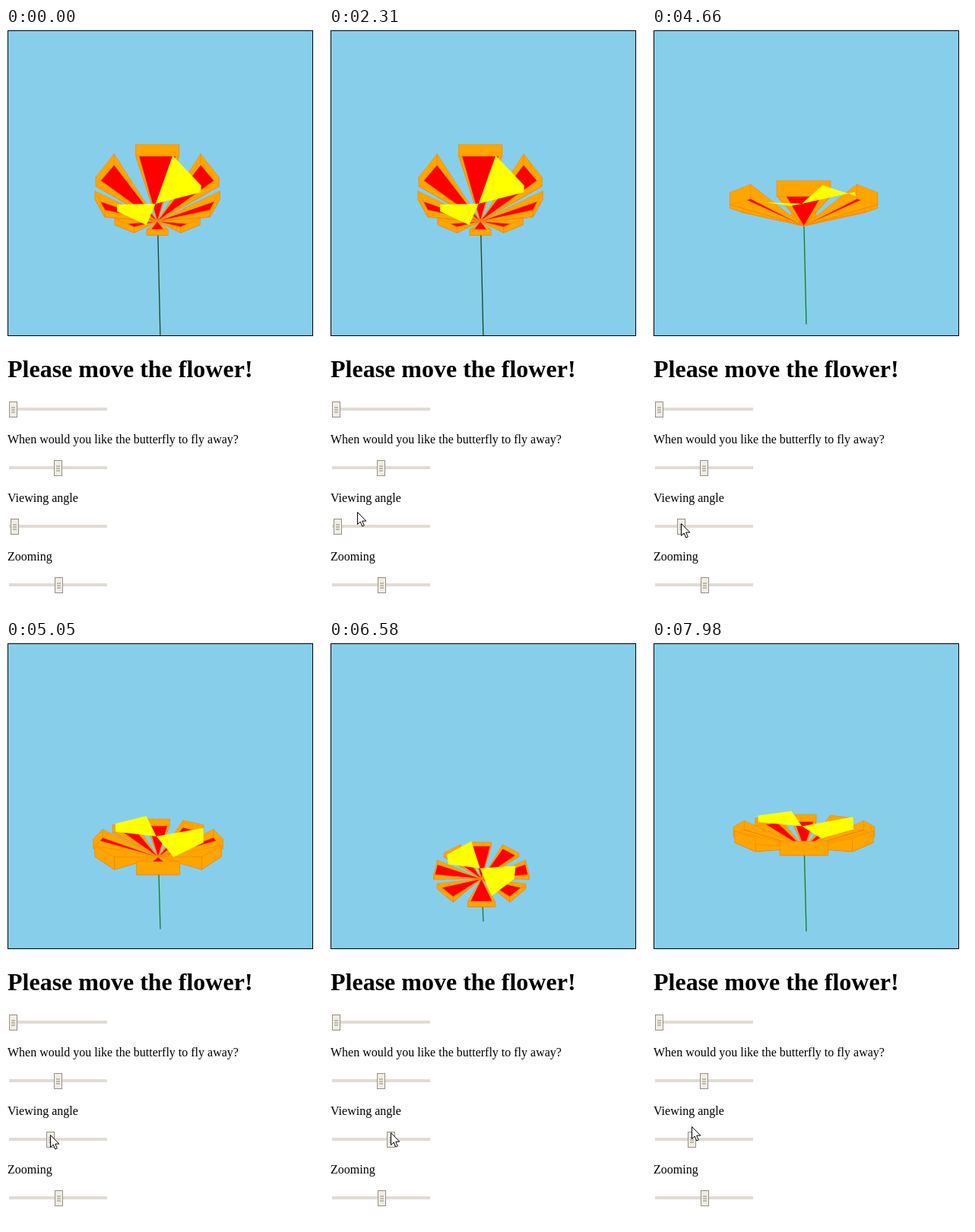
These frames come from a looping animation (417 px wide and 769 px high, 8000 ms). An HTML page:

```html
<!DOCTYPE html>
<html lang="en">
<head>
<meta charset="utf-8">
<title>Please move the flower!</title>
<style>
html, body { margin: 0; width: 100%; height: 100%; overflow: hidden; background: #fff; }
svg { display: block; width: 417px; height: 769px; }
text { font: 16px "Liberation Serif", "Times New Roman", serif; }
.title { font-size: 32px; font-weight: bold; }
</style>
</head>
<body>
<svg viewBox="0 0 417 769">
  <defs>
    <clipPath id="view"><rect x="3" y="4" width="400" height="400"/></clipPath>
    <g id="slot"><rect x="4" y="-2" width="129" height="4" fill="#e0dcd5"/></g>
    <g id="thumb">
      <rect x="-5" y="-10" width="10" height="20" fill="#f0ede5" stroke="#968f84"/>
      <path d="M-2.5 -2.5h5M-2.5 .5h5M-2.5 3.5h5" stroke="#8c857a"/>
    </g>
  </defs>
  <rect x="2.5" y="3.5" width="401" height="401" fill="#87ceeb" stroke="#000"/>
  <g id="scene" clip-path="url(#view)"></g>
  <text class="title" x="2" y="459">Please move the flower!</text>
  <text x="2" y="546">When would you like the butterfly to fly away?</text>
  <text x="2" y="623">Viewing angle</text>
  <text x="2" y="700">Zooming</text>
  <use href="#slot" y="501"/><use href="#thumb" x="9.5" y="501.5"/>
  <use href="#slot" y="578"/><use href="#thumb" x="68.5" y="578.5"/>
  <use href="#slot" y="655"/><use href="#thumb" id="angle" x="11.5" y="655.5"/>
  <use href="#slot" y="732"/><use href="#thumb" x="69.5" y="732.5"/>
  <path id="cursor" d="M0 0V16L3.7 12.5L6.3 18.5L8.8 17.4L6.2 11.6H11.3Z" fill="#fff" stroke="#000"/>
</svg>
<script>
const LOOP = 8000, TICK = 860 / 11, SYNC = 4190;
const SHOW = 630, GRAB = 3410, REST = 11;
const PETALS = 8, HALF = 0.25, LOW = 0.76, HIGH = 1.24;

// time, pointer x, pointer y
const path = [
  [630, 235, 752], [1240, 67, 578], [2010, 67, 581], [2230, 37, 636],
  [2710, 11, 651], [3410, 11, 652], [3580, 14, 653], [4190, 15, 653],
  [5050, 58, 649], [5590, 73, 647], [7240, 87, 645], [7940, 52, 638]
];

// slider, centre y, scale, perspective, tilt, rise
const views = [
  [11, 254, 75, 0.341, -0.54, 0.28],
  [15, 249, 79, 0.363, -0.49, 0.285],
  [26, 250, 90, 0.42, -0.35, 0.3],
  [52, 272, 85, 0.33, 0.31, 0.306],
  [58, 284, 78.6, 0.31, 0.443, 0.315],
  [87, 320, 55.5, 0.123, 0.73, 0.18]
];

// across, depth, height
const joint = [-0.03, 0, 1.1];
const wings = [
  [joint, [0.19, -0.866, 1.22], [0.67, -0.38, 1.21], [0.74, -0.08, 1.61]],
  [joint, [-0.73, 0.09, 1.25], [-0.8, 0.387, 1.45], [-0.255, 0.94, 1.495]]
];

const scene = document.getElementById("scene");
const angle = document.getElementById("angle");
const cursor = document.getElementById("cursor");

function add(tag, attrs) {
  const el = document.createElementNS("http://www.w3.org/2000/svg", tag);
  for (const k in attrs) el.setAttribute(k, attrs[k]);
  return scene.appendChild(el);
}
const orange = { fill: "#ffa500", stroke: "#f58a00", "stroke-width": 0.6, "stroke-linejoin": "round" };

const stem = add("line", { x2: 203, "stroke-width": 1.3 });
// each petal is an open wedge, listed from the far side to the near one
const petals = Array.from({ length: PETALS }, (_, i) => ({
  turn: Math.ceil(i / 2) * (i % 2 ? 1 : -1) * 2 * Math.PI / PETALS,
  floor: add("polygon", { fill: "#f00" }),
  sides: [add("polygon", orange), add("polygon", orange)],
  wall: add("polygon", orange)
}));
const wingEls = wings.map(() => add("polygon", { fill: "#ff0" }));

// linear interpolation in rows keyed by their first value
function sample(rows, key) {
  const first = rows[0][0], last = rows[rows.length - 1][0];
  const k = Math.min(last, Math.max(first, key));
  const i = Math.max(1, rows.findIndex(r => r[0] >= k));
  const a = rows[i - 1], b = rows[i];
  const f = (k - a[0]) / (b[0] - a[0]);
  return a.map((v, j) => v + (b[j] - v) * f);
}

function put(el, ...pts) {
  el.setAttribute("points", pts.map(p => p.map(v => v.toFixed(2)).join()).join(" "));
}

function drawFlower(pos) {
  const [, cy, scale, persp, tilt, rise] = sample(views, pos);
  const cx = 198.9 + 0.02 * pos, hub = [cx, cy];
  const project = ([x, u, v]) => {
    const s = scale / (1 + persp * u);
    return [cx + s * x, cy - s * (tilt * u + rise * v)];
  };

  for (const p of petals) {
    const s = Math.sin(p.turn), c = Math.cos(p.turn);
    const corner = (side, v) => project([s + side * HALF * c, c - side * HALF * s, v]);
    const [l0, l1, r0, r1] = [corner(-1, LOW), corner(-1, HIGH), corner(1, LOW), corner(1, HIGH)];
    put(p.floor, hub, l0, r0);
    put(p.sides[0], hub, l0, l1);
    put(p.sides[1], hub, r0, r1);
    put(p.wall, l0, l1, r1, r0);
  }
  wings.forEach((w, i) => put(wingEls[i], ...w.map(project)));

  const away = 89 - pos;
  stem.setAttribute("x1", cx + 0.3);
  stem.setAttribute("y1", cy);
  stem.setAttribute("y2", 366 + 0.33 * away + 0.0026 * away * away);
  stem.setAttribute("stroke", pos < 12 ? "#184818" : "#0a8020");
}

function frame() {
  const now = performance.now() % LOOP;
  const t = SYNC + Math.floor((now - SYNC) / TICK + 0.001) * TICK;
  const [, x, y] = sample(path, t).map(Math.round);
  const pos = t < GRAB ? REST : x;
  drawFlower(pos);
  angle.setAttribute("x", pos + 0.5);
  cursor.setAttribute("transform", `translate(${x + 0.5} ${y + 0.5})`);
  cursor.setAttribute("visibility", now < SHOW ? "hidden" : "visible");
  requestAnimationFrame(frame);
}
frame();
</script>
</body>
</html>
```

TASK PROMPT
For each entry, copy the text exactly and leave out any image it carries.

RESULT
These frames come from a looping animation (417 px wide and 769 px high, 8000 ms). An HTML page:

```html
<!DOCTYPE html>
<html lang="en">
<head>
<meta charset="utf-8">
<title>Please move the flower!</title>
<style>
html, body { margin: 0; width: 100%; height: 100%; overflow: hidden; background: #fff; }
svg { display: block; width: 417px; height: 769px; }
text { font: 16px "Liberation Serif", "Times New Roman", serif; }
.title { font-size: 32px; font-weight: bold; }
</style>
</head>
<body>
<svg viewBox="0 0 417 769">
  <defs>
    <clipPath id="view"><rect x="3" y="4" width="400" height="400"/></clipPath>
    <g id="slot"><rect x="4" y="-2" width="129" height="4" fill="#e0dcd5"/></g>
    <g id="thumb">
      <rect x="-5" y="-10" width="10" height="20" fill="#f0ede5" stroke="#968f84"/>
      <path d="M-2.5 -2.5h5M-2.5 .5h5M-2.5 3.5h5" stroke="#8c857a"/>
    </g>
  </defs>
  <rect x="2.5" y="3.5" width="401" height="401" fill="#87ceeb" stroke="#000"/>
  <g id="scene" clip-path="url(#view)"></g>
  <text class="title" x="2" y="459">Please move the flower!</text>
  <text x="2" y="546">When would you like the butterfly to fly away?</text>
  <text x="2" y="623">Viewing angle</text>
  <text x="2" y="700">Zooming</text>
  <use href="#slot" y="501"/><use href="#thumb" x="9.5" y="501.5"/>
  <use href="#slot" y="578"/><use href="#thumb" x="68.5" y="578.5"/>
  <use href="#slot" y="655"/><use href="#thumb" id="angle" x="11.5" y="655.5"/>
  <use href="#slot" y="732"/><use href="#thumb" x="69.5" y="732.5"/>
  <path id="cursor" d="M0 0V16L3.7 12.5L6.3 18.5L8.8 17.4L6.2 11.6H11.3Z" fill="#fff" stroke="#000"/>
</svg>
<script>
const LOOP = 8000, TICK = 860 / 11, SYNC = 4190;
const SHOW = 630, GRAB = 3410, REST = 11;
const PETALS = 8, HALF = 0.25, LOW = 0.76, HIGH = 1.24;

// time, pointer x, pointer y
const path = [
  [630, 235, 752], [1240, 67, 578], [2010, 67, 581], [2230, 37, 636],
  [2710, 11, 651], [3410, 11, 652], [3580, 14, 653], [4190, 15, 653],
  [5050, 58, 649], [5590, 73, 647], [7240, 87, 645], [7940, 52, 638]
];

// slider, centre y, scale, perspective, tilt, rise
const views = [
  [11, 254, 75, 0.341, -0.54, 0.28],
  [15, 249, 79, 0.363, -0.49, 0.285],
  [26, 250, 90, 0.42, -0.35, 0.3],
  [52, 272, 85, 0.33, 0.31, 0.306],
  [58, 284, 78.6, 0.31, 0.443, 0.315],
  [87, 320, 55.5, 0.123, 0.73, 0.18]
];

// across, depth, height
const joint = [-0.03, 0, 1.1];
const wings = [
  [joint, [0.19, -0.866, 1.22], [0.67, -0.38, 1.21], [0.74, -0.08, 1.61]],
  [joint, [-0.73, 0.09, 1.25], [-0.8, 0.387, 1.45], [-0.255, 0.94, 1.495]]
];

const scene = document.getElementById("scene");
const angle = document.getElementById("angle");
const cursor = document.getElementById("cursor");

function add(tag, attrs) {
  const el = document.createElementNS("http://www.w3.org/2000/svg", tag);
  for (const k in attrs) el.setAttribute(k, attrs[k]);
  return scene.appendChild(el);
}
const orange = { fill: "#ffa500", stroke: "#f58a00", "stroke-width": 0.6, "stroke-linejoin": "round" };

const stem = add("line", { x2: 203, "stroke-width": 1.3 });
// each petal is an open wedge, listed from the far side to the near one
const petals = Array.from({ length: PETALS }, (_, i) => ({
  turn: Math.ceil(i / 2) * (i % 2 ? 1 : -1) * 2 * Math.PI / PETALS,
  floor: add("polygon", { fill: "#f00" }),
  sides: [add("polygon", orange), add("polygon", orange)],
  wall: add("polygon", orange)
}));
const wingEls = wings.map(() => add("polygon", { fill: "#ff0" }));

// linear interpolation in rows keyed by their first value
function sample(rows, key) {
  const first = rows[0][0], last = rows[rows.length - 1][0];
  const k = Math.min(last, Math.max(first, key));
  const i = Math.max(1, rows.findIndex(r => r[0] >= k));
  const a = rows[i - 1], b = rows[i];
  const f = (k - a[0]) / (b[0] - a[0]);
  return a.map((v, j) => v + (b[j] - v) * f);
}

function put(el, ...pts) {
  el.setAttribute("points", pts.map(p => p.map(v => v.toFixed(2)).join()).join(" "));
}

function drawFlower(pos) {
  const [, cy, scale, persp, tilt, rise] = sample(views, pos);
  const cx = 198.9 + 0.02 * pos, hub = [cx, cy];
  const project = ([x, u, v]) => {
    const s = scale / (1 + persp * u);
    return [cx + s * x, cy - s * (tilt * u + rise * v)];
  };

  for (const p of petals) {
    const s = Math.sin(p.turn), c = Math.cos(p.turn);
    const corner = (side, v) => project([s + side * HALF * c, c - side * HALF * s, v]);
    const [l0, l1, r0, r1] = [corner(-1, LOW), corner(-1, HIGH), corner(1, LOW), corner(1, HIGH)];
    put(p.floor, hub, l0, r0);
    put(p.sides[0], hub, l0, l1);
    put(p.sides[1], hub, r0, r1);
    put(p.wall, l0, l1, r1, r0);
  }
  wings.forEach((w, i) => put(wingEls[i], ...w.map(project)));

  const away = 89 - pos;
  stem.setAttribute("x1", cx + 0.3);
  stem.setAttribute("y1", cy);
  stem.setAttribute("y2", 366 + 0.33 * away + 0.0026 * away * away);
  stem.setAttribute("stroke", pos < 12 ? "#184818" : "#0a8020");
}

function frame() {
  const now = performance.now() % LOOP;
  const t = SYNC + Math.floor((now - SYNC) / TICK + 0.001) * TICK;
  const [, x, y] = sample(path, t).map(Math.round);
  const pos = t < GRAB ? REST : x;
  drawFlower(pos);
  angle.setAttribute("x", pos + 0.5);
  cursor.setAttribute("transform", `translate(${x + 0.5} ${y + 0.5})`);
  cursor.setAttribute("visibility", now < SHOW ? "hidden" : "visible");
  requestAnimationFrame(frame);
}
frame();
</script>
</body>
</html>
```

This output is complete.